Mental health is a particular concern. Three in 10 rate their mental health as fair or poor, and one in four say they are less emotionally healthy than their peers. This is a concern for obvious reasons, but more so because there are persistent challenges to getting good mental health care in the United States.
The Powerful Link Between Mental Health, Physical Health and Money
There is a strong relationship between health issues, particularly emotional or mental well-being, and financial challenges. Our research reveals that those facing financial issues in the past year are twice as likely to say their emotional health has gotten worse and 1.5 times as likely to say their physical health has gotten worse in the past year. Looking at it the other way, among those whose physical health worsened in the past year, two in three say they faced one or more financial problems and half had a challenge to their emotional, psychological or social well-being in the past year.
Overall, two out of ten Americans experienced worsened financial or emotional situations in the past year, 15% experienced both financial and physical decline, and 11% faced all three – physical, emotional, and financial decline.
This very vulnerable 11% is most likely to be female and have lower income. The economic situation hasn’t helped. In fact, more than eight out of 10 of these vulnerable Americans have been heavily affected by the increased cost of living and half by the pandemic.
Actions to Improve Physical and Mental Health
Most intuitively understand the link between physical and mental health, but how many take action to improve their well-being? And what actions do they take?
The top actions to maintain health and wellness are ones of avoidance. Nearly two-thirds (62%) avoid or limit marijuana, the same number (62%) avoid or limit tobacco use, and 50% avoid or limit alcohol consumption. The next group of actions are more, well, active. Over four out of 10 see a medical professional for a regular wellness visit. Other activities include eating a balanced diet, meditation or prayer, engaging in social activity, exercising vigorously and seeing a mental/behavioral professional.
The average American takes 3 actions to maintain health and wellness. Furthermore, those with better mental health take 4 or more, and they are more likely to exercise and socialize as strategies to improve mental health.
Half of Americans say they have focused on doing things to improve their mental health in the past month. Top actions include doing hobbies, getting outside, exercising, and socializing.
When it comes to managing or improving their mental, emotional or behavioral health, the Americans who are faring best are much more likely to get exercise and social interaction. Those faring worst are more likely to use medication.

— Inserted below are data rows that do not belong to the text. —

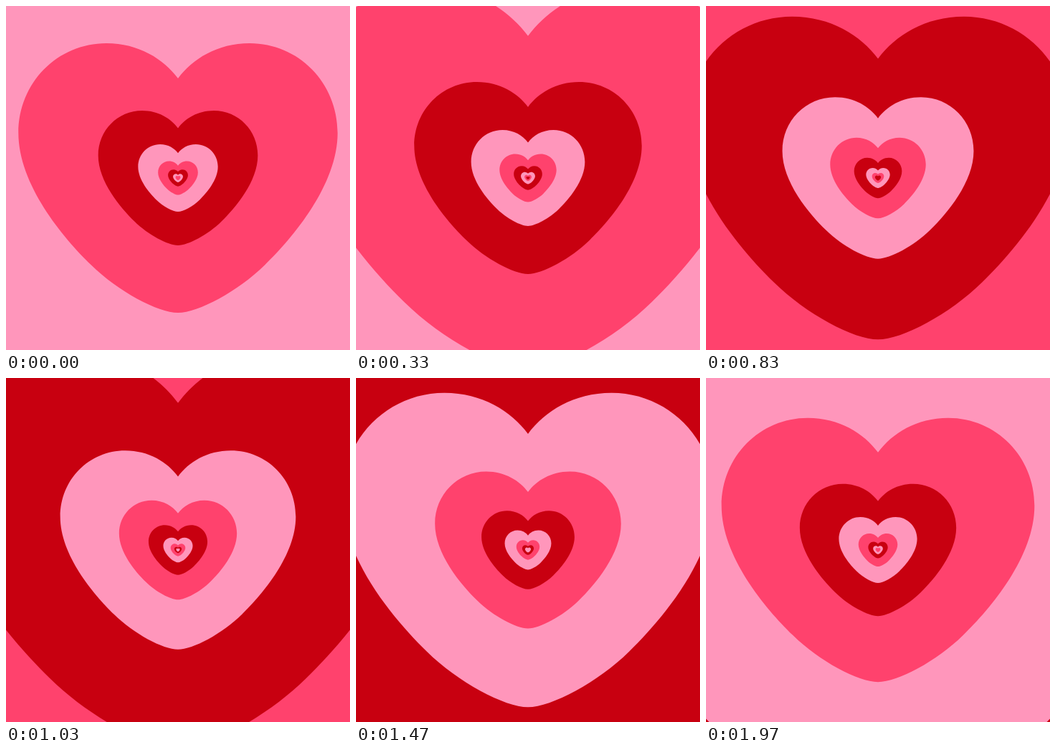
An HTML page that plays this animation: 480 by 480 pixels, repeating every 2.01 s.

```html
<!DOCTYPE html>
<html lang="en">
<head>
<meta charset="utf-8">
<title>Endless hearts</title>
<style>
  html, body { margin: 0; width: 100%; height: 100%; overflow: hidden; background: #c80010; }
  svg { display: block; width: 100%; height: 100%; }
</style>
</head>
<body>
<svg id="stage" viewBox="0 0 480 480"></svg>
<script>
const LOOP = 2010;
const FRAMES = 60;
const FIRST = -2, LAST = 10;
const SMALLEST = 1 / 100;
const COLORS = ['#ff426d', '#c80010', '#ff96bb'];

// Right half of the heart from notch to tip, centred on the zoom point.
const START = [0, -139];
const CURVES = [
  [[20, -166], [55, -188], [100, -188]],
  [[168, -188], [222.7, -133], [222.7, -63]],
  [[222.7, 9], [161, 82.7], [121, 121.5]],
  [[84, 158], [28, 188], [0, 188]]
];

function heartPath() {
  const right = [START, ...CURVES.flat()];
  const left = right.map(([x, y]) => [-x, y]).reverse().slice(1);
  return `M${START} C${right.slice(1).join(' ')} ${left.join(' ')}Z`;
}

const stage = document.getElementById('stage');
const outline = heartPath();
const hearts = [];
for (let k = FIRST; k <= LAST; k++) {
  const path = document.createElementNS('http://www.w3.org/2000/svg', 'path');
  path.setAttribute('d', outline);
  path.setAttribute('fill', COLORS[(k + 3) % 3]);
  stage.append(path);
  hearts.push({ k, path });
}

const frameStart = n => 10 * Math.round(n * 10 / 3);

// Number of size doublings since the loop began, stepped at 30 fps.
function zoomAt(time) {
  let n = Math.min(FRAMES - 1, Math.round(time * 0.03));
  if (frameStart(n) > time) n--;
  return n > 0 ? frameStart(n) * 3 / 2000 + 0.0165 : 0;
}

function render(time) {
  const zoom = zoomAt(time % LOOP);
  for (const { k, path } of hearts) {
    const scale = 2 ** (zoom - k);
    path.setAttribute('transform', `translate(240 240) scale(${scale})`);
    path.setAttribute('display', scale < SMALLEST ? 'none' : 'inline');
  }
}

const began = performance.now();
function tick() {
  render(performance.now() - began);
  requestAnimationFrame(tick);
}
tick();
</script>
</body>
</html>
```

Clearly we need to do more to help Americans improve their health. We are heartened to see the implementation of the new 988 Suicide & Crisis lifeline. Additionally, we’re grateful for our work with clients who focus on helping people with behavioral health issues.
Photo by Matthew Ball on Unsplash

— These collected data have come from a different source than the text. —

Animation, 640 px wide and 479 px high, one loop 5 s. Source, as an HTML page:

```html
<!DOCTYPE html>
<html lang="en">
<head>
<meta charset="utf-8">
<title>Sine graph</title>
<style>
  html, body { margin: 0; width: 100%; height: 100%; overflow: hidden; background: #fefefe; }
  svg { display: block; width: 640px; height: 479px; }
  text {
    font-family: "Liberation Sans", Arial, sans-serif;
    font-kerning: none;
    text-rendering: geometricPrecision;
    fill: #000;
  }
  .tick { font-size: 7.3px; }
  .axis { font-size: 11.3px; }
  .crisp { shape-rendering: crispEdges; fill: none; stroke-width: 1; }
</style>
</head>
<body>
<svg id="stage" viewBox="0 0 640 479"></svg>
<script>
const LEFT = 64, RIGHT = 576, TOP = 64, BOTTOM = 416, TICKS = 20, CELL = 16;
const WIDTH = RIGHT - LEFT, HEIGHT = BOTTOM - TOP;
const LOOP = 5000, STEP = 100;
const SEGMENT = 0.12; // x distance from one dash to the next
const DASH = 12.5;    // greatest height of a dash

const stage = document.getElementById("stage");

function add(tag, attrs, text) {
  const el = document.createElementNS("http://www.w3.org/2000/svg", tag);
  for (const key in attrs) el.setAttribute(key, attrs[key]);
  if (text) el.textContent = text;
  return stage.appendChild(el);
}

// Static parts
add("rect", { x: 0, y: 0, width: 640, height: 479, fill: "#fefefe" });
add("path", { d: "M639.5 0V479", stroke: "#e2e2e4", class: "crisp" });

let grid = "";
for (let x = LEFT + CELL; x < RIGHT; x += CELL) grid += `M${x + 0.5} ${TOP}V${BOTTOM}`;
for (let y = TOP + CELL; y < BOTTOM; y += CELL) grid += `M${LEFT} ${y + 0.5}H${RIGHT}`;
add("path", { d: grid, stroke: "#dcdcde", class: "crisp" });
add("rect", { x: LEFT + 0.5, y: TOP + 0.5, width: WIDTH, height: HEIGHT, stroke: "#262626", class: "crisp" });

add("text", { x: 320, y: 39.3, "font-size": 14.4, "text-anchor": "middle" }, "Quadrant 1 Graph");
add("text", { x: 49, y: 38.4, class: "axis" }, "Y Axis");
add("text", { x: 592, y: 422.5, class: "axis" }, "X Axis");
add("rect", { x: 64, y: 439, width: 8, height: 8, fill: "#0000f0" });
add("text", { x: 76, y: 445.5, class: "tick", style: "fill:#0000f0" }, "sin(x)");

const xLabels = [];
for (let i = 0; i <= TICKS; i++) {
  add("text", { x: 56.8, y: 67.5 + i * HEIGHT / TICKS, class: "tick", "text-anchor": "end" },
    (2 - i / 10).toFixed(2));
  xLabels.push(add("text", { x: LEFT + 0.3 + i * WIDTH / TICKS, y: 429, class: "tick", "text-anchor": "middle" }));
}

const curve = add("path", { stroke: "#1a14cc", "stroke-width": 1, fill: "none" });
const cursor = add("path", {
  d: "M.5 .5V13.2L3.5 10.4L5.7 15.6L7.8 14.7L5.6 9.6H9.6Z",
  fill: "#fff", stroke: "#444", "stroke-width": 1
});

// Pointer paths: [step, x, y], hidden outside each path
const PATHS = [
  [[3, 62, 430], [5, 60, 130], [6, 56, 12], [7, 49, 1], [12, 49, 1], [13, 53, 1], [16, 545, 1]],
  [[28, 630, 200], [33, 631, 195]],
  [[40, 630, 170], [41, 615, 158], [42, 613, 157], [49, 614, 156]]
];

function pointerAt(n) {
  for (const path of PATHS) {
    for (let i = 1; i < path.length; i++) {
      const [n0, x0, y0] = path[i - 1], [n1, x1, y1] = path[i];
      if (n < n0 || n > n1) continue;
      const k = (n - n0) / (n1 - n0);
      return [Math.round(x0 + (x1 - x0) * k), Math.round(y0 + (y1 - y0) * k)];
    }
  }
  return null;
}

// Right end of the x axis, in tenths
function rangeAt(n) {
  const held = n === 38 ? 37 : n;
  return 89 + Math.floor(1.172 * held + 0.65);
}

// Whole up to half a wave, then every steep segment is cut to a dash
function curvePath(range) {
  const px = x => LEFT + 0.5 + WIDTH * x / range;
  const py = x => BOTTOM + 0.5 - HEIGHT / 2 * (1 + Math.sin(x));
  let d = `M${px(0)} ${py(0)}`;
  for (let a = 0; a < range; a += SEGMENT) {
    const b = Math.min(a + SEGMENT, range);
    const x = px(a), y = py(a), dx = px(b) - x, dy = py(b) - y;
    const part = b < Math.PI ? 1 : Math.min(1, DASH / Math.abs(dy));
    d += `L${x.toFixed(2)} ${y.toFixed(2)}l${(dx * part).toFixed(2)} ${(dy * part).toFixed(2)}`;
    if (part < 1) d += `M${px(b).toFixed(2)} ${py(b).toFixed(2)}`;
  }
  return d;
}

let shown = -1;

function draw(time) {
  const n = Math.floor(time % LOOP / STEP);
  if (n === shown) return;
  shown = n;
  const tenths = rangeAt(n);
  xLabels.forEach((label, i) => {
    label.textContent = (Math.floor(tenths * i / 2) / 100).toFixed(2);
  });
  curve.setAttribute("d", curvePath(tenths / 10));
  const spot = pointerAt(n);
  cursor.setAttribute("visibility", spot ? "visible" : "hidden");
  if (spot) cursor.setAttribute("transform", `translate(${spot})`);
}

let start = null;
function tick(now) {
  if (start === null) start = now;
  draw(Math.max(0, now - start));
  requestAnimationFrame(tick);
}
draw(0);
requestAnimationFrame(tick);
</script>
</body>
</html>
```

Why do we conduct this research?
Often we touch on these topics via work with clients, but we’re curious to learn more. And we like to share what we’ve learned with our friends and colleagues.
See a presentation of these results here [PDF].
We have broken down this data by different demographic groups, including political affiliation and historically marginalized communities. The study also contains data on smoking cessation, compliance with medical advice and perceptions of social issues. If you’d like more information, please contact Partner Anne Aldrich at 616.443.2198 or firstname.lastname@example.org.